■ Task details
From the data below, copy each line that includes the word "height".

───── Data in this exercise

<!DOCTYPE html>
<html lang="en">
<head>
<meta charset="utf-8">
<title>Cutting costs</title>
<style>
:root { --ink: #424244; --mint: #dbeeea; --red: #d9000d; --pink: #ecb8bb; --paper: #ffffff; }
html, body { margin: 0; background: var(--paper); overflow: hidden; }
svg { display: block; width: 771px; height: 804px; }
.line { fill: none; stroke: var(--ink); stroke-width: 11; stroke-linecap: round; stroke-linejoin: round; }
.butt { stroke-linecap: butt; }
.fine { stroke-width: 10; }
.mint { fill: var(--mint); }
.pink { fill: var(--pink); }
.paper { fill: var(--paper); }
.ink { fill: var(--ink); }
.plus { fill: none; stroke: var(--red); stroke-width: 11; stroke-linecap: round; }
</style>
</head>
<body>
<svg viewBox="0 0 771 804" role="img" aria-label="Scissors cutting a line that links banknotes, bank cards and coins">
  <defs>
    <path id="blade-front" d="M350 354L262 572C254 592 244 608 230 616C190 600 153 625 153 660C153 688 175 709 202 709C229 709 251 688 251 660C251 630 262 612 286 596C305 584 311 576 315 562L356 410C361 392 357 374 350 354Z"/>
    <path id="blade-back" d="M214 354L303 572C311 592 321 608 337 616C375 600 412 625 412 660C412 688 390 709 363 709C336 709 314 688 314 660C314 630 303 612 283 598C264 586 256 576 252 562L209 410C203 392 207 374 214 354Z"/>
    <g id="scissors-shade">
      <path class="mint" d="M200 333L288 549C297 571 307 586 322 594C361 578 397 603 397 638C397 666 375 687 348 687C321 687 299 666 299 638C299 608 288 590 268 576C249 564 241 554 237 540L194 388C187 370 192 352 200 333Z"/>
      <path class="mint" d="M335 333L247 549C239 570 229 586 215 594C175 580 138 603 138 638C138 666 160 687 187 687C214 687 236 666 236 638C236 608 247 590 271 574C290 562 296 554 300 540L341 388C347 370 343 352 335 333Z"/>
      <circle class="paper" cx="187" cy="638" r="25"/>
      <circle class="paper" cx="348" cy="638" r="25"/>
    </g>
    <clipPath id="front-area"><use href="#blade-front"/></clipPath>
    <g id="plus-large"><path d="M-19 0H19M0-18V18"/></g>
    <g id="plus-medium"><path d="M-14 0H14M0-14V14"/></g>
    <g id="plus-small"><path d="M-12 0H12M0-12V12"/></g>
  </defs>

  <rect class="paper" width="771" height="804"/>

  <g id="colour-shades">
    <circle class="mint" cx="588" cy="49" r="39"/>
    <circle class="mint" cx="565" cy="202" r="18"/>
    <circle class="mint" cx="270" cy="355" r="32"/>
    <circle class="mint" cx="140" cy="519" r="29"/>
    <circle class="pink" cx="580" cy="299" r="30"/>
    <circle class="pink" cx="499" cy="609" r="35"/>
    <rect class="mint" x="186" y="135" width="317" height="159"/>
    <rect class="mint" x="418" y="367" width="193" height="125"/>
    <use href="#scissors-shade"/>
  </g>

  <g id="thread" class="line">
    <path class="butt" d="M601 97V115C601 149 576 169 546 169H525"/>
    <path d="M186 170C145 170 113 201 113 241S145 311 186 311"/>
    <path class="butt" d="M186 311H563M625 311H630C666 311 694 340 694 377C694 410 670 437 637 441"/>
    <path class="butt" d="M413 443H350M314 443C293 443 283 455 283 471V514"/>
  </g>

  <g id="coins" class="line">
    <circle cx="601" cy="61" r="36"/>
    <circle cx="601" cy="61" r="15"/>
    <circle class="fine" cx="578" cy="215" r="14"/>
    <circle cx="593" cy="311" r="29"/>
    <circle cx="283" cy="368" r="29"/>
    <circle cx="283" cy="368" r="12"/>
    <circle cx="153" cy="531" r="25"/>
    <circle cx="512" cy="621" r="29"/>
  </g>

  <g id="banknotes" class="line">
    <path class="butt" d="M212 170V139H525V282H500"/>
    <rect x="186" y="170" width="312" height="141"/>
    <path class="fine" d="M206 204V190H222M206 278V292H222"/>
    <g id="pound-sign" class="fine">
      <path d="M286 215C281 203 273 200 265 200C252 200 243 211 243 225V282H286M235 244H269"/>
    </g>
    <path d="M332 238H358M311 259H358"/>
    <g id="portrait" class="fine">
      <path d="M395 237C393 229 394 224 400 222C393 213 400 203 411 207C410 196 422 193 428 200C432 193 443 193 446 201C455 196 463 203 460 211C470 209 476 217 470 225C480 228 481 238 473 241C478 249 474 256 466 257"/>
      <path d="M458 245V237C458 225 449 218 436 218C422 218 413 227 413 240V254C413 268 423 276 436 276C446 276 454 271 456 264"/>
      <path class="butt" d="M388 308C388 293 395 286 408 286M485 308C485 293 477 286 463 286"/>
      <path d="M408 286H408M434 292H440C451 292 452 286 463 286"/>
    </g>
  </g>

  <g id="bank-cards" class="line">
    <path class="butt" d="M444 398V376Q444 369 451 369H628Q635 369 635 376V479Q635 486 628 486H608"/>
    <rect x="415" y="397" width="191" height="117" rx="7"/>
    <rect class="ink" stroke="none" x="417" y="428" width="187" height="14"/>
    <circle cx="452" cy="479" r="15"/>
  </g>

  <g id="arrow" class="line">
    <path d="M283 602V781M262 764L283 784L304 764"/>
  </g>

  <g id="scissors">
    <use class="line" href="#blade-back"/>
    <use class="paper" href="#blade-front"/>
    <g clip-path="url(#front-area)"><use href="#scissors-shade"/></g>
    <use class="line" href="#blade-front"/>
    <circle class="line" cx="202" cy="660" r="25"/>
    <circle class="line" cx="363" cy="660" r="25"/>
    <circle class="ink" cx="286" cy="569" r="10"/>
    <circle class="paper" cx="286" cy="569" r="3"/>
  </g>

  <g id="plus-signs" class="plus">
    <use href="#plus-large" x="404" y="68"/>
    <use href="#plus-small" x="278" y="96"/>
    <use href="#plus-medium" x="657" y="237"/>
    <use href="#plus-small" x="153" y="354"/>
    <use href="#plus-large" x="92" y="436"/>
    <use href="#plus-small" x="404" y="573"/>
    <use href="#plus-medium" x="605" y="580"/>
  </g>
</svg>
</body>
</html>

──────────

■ Written answer
svg { display: block; width: 771px; height: 804px; }
  <rect class="paper" width="771" height="804"/>
    <rect class="mint" x="186" y="135" width="317" height="159"/>
    <rect class="mint" x="418" y="367" width="193" height="125"/>
    <rect x="186" y="170" width="312" height="141"/>
    <rect x="415" y="397" width="191" height="117" rx="7"/>
    <rect class="ink" stroke="none" x="417" y="428" width="187" height="14"/>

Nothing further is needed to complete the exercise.